▶ **Information**
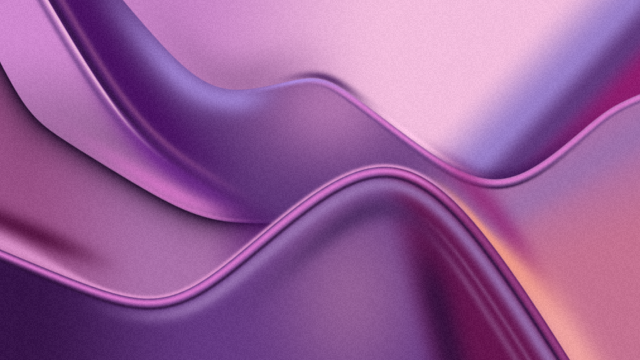
Reproduce this background procedurally as a Shadertoy shader.

```glsl
#define PALE vec3(.95, .74, .87)
#define MAUVE vec3(.72, .47, .72)
#define LAVENDER vec3(.60, .49, .79)
#define DUSK vec3(.56, .42, .65)
#define VIOLET vec3(.36, .20, .47)
#define PURPLE vec3(.32, .07, .43)
#define NIGHT vec3(.17, .06, .23)
#define WINE vec3(.40, .08, .31)
#define ORCHID vec3(.82, .45, .77)
#define ROSE vec3(.77, .44, .57)
#define AMBER vec3(.95, .61, .53)
#define CANVAS vec2(7.68, 4.30)

// Rounded corner: zero before "at", slope one after it
float bend(float x, float at, float w) {
    return w * log(1. + exp((x - at) / w));
}
float glow(float x, float centre, float width) {
    float t = (x - centre) / width;
    return exp(-t * t);
}
float fall(float a, float b, float x) {
    return 1. - smoothstep(a, b, x);
}
float grain(vec2 cell) {
    return fract(sin(dot(cell, vec2(12.99, 78.23))) * 43758.5) - .5;
}

// Fold outlines, as depth below the top edge
float upperRidge(float x) {
    return 1.2 * x - 1.764 - 1.5 * bend(x, 2.516, .245) + 1.08 * bend(x, 3.87, .135)
         - 1.73 * bend(x, 6., .31) + .55 * bend(x, 7.3, .12);
}
float innerFold(float x) {
    return 1.75 * x - 1. - 1.2 * bend(x, 1.573, .31);
}
float leftFold(float x) {
    return .75 + 2. * x - 1.38 * bend(x, .326, .12) - .67 * bend(x, 2.448, .275)
         + 3. * bend(x, 4., .1);
}
float frontRidge(float x) {
    return 2.98 + .42 * x - 1.39 * bend(x, 2.04, .32) + 2.62 * bend(x, 4.9, .54);
}

// Turns a height difference into an approximate distance
float toDistance(float f, float pixel) {
    return f * pixel / max(length(vec2(dFdx(f), dFdy(f))), 1e-5);
}

vec3 backdrop(vec2 p, float d) {
    vec3 c = mix(MAUVE * 1.08, PALE, smoothstep(2., 4.8, p.x));
    c = mix(c, MAUVE * .85, .75 * glow(d, -.1, .3) * glow(p.x, 2.9, .8));
    // Diagonal sheen on the right
    float s = dot(p - vec2(6.5, 1.05), vec2(.73, .69));
    c = mix(c, LAVENDER, smoothstep(-.6, .1, s));
    c = mix(c, VIOLET, .9 * smoothstep(.08, .38, s));
    c = mix(c, WINE * 1.4, smoothstep(.4, .75, s) * smoothstep(.1, .7, p.y));
    c = mix(c, NIGHT * 1.5, .85 * glow(d, 0., .1) * glow(p.x, 6.2, .75));
    c = mix(c, NIGHT * 1.5, .8 * glow(d, -.03, .05) * glow(p.x, 3.95, .45));
    return mix(c, PALE * 1.05, .9 * glow(d, -.04, .03) * glow(p.x, 4.95, .5));
}

vec3 valley(vec2 p, float d, float fold) {
    float left = fall(1.8, 3.2, p.x);
    vec3 c = mix(VIOLET, MAUVE * .94, glow(length((p - vec2(4., 1.25)) * vec2(.8, 1.)), 0., .75));
    c = mix(c, PURPLE * .9, .95 * glow(fold, -.27, .33) * left);
    float slope = smoothstep(.9, 2.2, p.x) * fall(2.8, 3.5, p.x);
    c = mix(c, LAVENDER * 1.05, .9 * glow(d, .12, .17) * slope);
    c = mix(c, NIGHT, .6 * glow(fold, -.04, .04) * left);
    c = mix(c, ORCHID * .7, .6 * glow(fold, -.14, .04) * left);
    // Wide warm sheet on the right
    float warmth = smoothstep(1.9, 3.3, p.y + .35 * (p.x - 6.5));
    c = mix(c, mix(MAUVE * .92, ROSE, warmth), smoothstep(4.4, 6.2, p.x));
    c = mix(c, DUSK * 1.05, .6 * glow(p.y + .6 * p.x, 6.2, .25) * smoothstep(5.4, 6.2, p.x));
    c = mix(c, NIGHT, .8 * glow(d, .1, .022) * glow(p.x, 6., .7));
    float crest = smoothstep(3.5, 4.3, p.x);
    c = mix(c, VIOLET, .5 * glow(d, .08, .02) * crest);
    c = mix(c, ORCHID * 1.05, .95 * glow(d, .035, .03) * crest);
    return mix(c, LAVENDER * 1.2, .8 * glow(d, .02, .03) * glow(p.x, 3.6, .5));
}

vec3 pinkSheet(vec2 p, float d, float fold) {
    vec3 c = mix(MAUVE * 1.13, MAUVE * .84, smoothstep(.4, 1.8, p.y));
    c = mix(c, PURPLE * 1.3, .8 * glow(fold, 0., .2) * smoothstep(.7, 1.9, p.x));
    c = mix(c, ORCHID, .9 * glow(d, -.12, .11) * glow(p.x, 2., .9));
    c = mix(c, VIOLET, .6 * glow(fold, .09, .035) * fall(1., 2., p.x));
    c = mix(c, PALE, .8 * glow(fold, .02, .022) * fall(1.2, 2.2, p.x));
    c = mix(c, PURPLE * .8, .8 * smoothstep(2.4, 3.2, p.x));
    return mix(c, ORCHID, .7 * glow(d, -.03, .02) * glow(p.x, 2.1, .8));
}

vec3 lowerSheet(vec2 p, float d, float front) {
    vec3 c = mix(vec3(.60, .31, .53), MAUVE * .93, smoothstep(.2, 2., p.x));
    c = mix(c, NIGHT * .7, .97 * exp(-max(d, 0.) / .13));
    c = mix(c, WINE * .8, .9 * glow(front, -.33, .13) * fall(.4, 1.6, p.x));
    return mix(c, PURPLE, .6 * smoothstep(2.4, 3.2, p.x));
}

vec3 frontSheet(vec2 p, float d) {
    float across = p.x - .25 * (p.y - 3.);
    vec3 c = mix(NIGHT * 1.25, VIOLET * 1.1, smoothstep(.2, 2.6, p.x));
    c = mix(c, MAUVE * .84, .85 * glow(length((p - vec2(4.2, 3.5)) * vec2(1., .7)), 0., .85));
    c = mix(c, WINE, smoothstep(4.65, 5.2, across));
    c = mix(c, NIGHT, .75 * glow(across, 5.1, .2) * smoothstep(2.6, 3.6, p.y));
    c = mix(c, VIOLET * .8, .8 * glow(d, .5, .15) * glow(p.x, 4.3, .9));
    // Sheen bands following the ridge
    c = mix(c, DUSK * 1.08, .85 * glow(d, .21, .085) * smoothstep(.8, 2.6, p.x));
    float side = smoothstep(4.9, 5.7, p.x);
    c = mix(c, MAUVE * .8, .5 * side * (glow(d, .42, .03) + glow(d, .56, .05)));
    c = mix(c, NIGHT, .8 * glow(d, .115, .022));
    c = mix(c, ORCHID * 1.06, .95 * glow(d, .045, .04) * (1. - .6 * side));
    return mix(c, VIOLET, .5 * glow(d, 0., .012));
}

void mainImage(out vec4 fragColor, in vec2 fragCoord) {
    vec2 p = fragCoord / iResolution.xy * CANVAS;
    p.y = CANVAS.y - p.y;
    float pixel = CANVAS.y / iResolution.y;
    float upper = toDistance(p.y - upperRidge(p.x), pixel);
    float inner = toDistance(p.y - innerFold(p.x), pixel);
    float left = toDistance(p.y - leftFold(p.x), pixel);
    float front = toDistance(p.y - frontRidge(p.x), pixel);

    // Sheets from back to front
    vec3 c = mix(backdrop(p, upper), valley(p, upper, inner), smoothstep(-pixel, pixel, upper));
    float soft = pixel + .3 * smoothstep(1.2, 2.6, p.x);
    c = mix(c, pinkSheet(p, left, inner), smoothstep(-soft, soft, inner));
    c = mix(c, lowerSheet(p, left, front), smoothstep(-pixel, pixel, left));

    // Light and shade spilling over the front ridge
    float right = smoothstep(5., 5.8, p.x);
    float spread = .05 + .17 * smoothstep(5.7, 6.9, p.x);
    c = mix(c, WINE * 1.4, .65 * glow(front, -.25, .14) * right * fall(6., 6.8, p.x));
    c = mix(c, mix(AMBER, PALE, .3 * smoothstep(3., 4., p.y)), .9 * glow(front, -.5 * spread, spread) * right);
    float rim = .025 + .1 * fall(0., 1.3, p.x);
    c = mix(c, mix(ORCHID, PALE, .5), .85 * glow(front, -.6 * rim, rim) * (1. - right));
    c = mix(c, frontSheet(p, front), smoothstep(-pixel, pixel, front));
    c += .035 * grain(floor(p * 66.));
    fragColor = vec4(c, 1.);
}
```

▶ **Assigned task**
For the string "toDistance", go through the entries above and copy each line where it occurs.

▶ **Output**
float toDistance(float f, float pixel) {
    float upper = toDistance(p.y - upperRidge(p.x), pixel);
    float inner = toDistance(p.y - innerFold(p.x), pixel);
    float left = toDistance(p.y - leftFold(p.x), pixel);
    float front = toDistance(p.y - frontRidge(p.x), pixel);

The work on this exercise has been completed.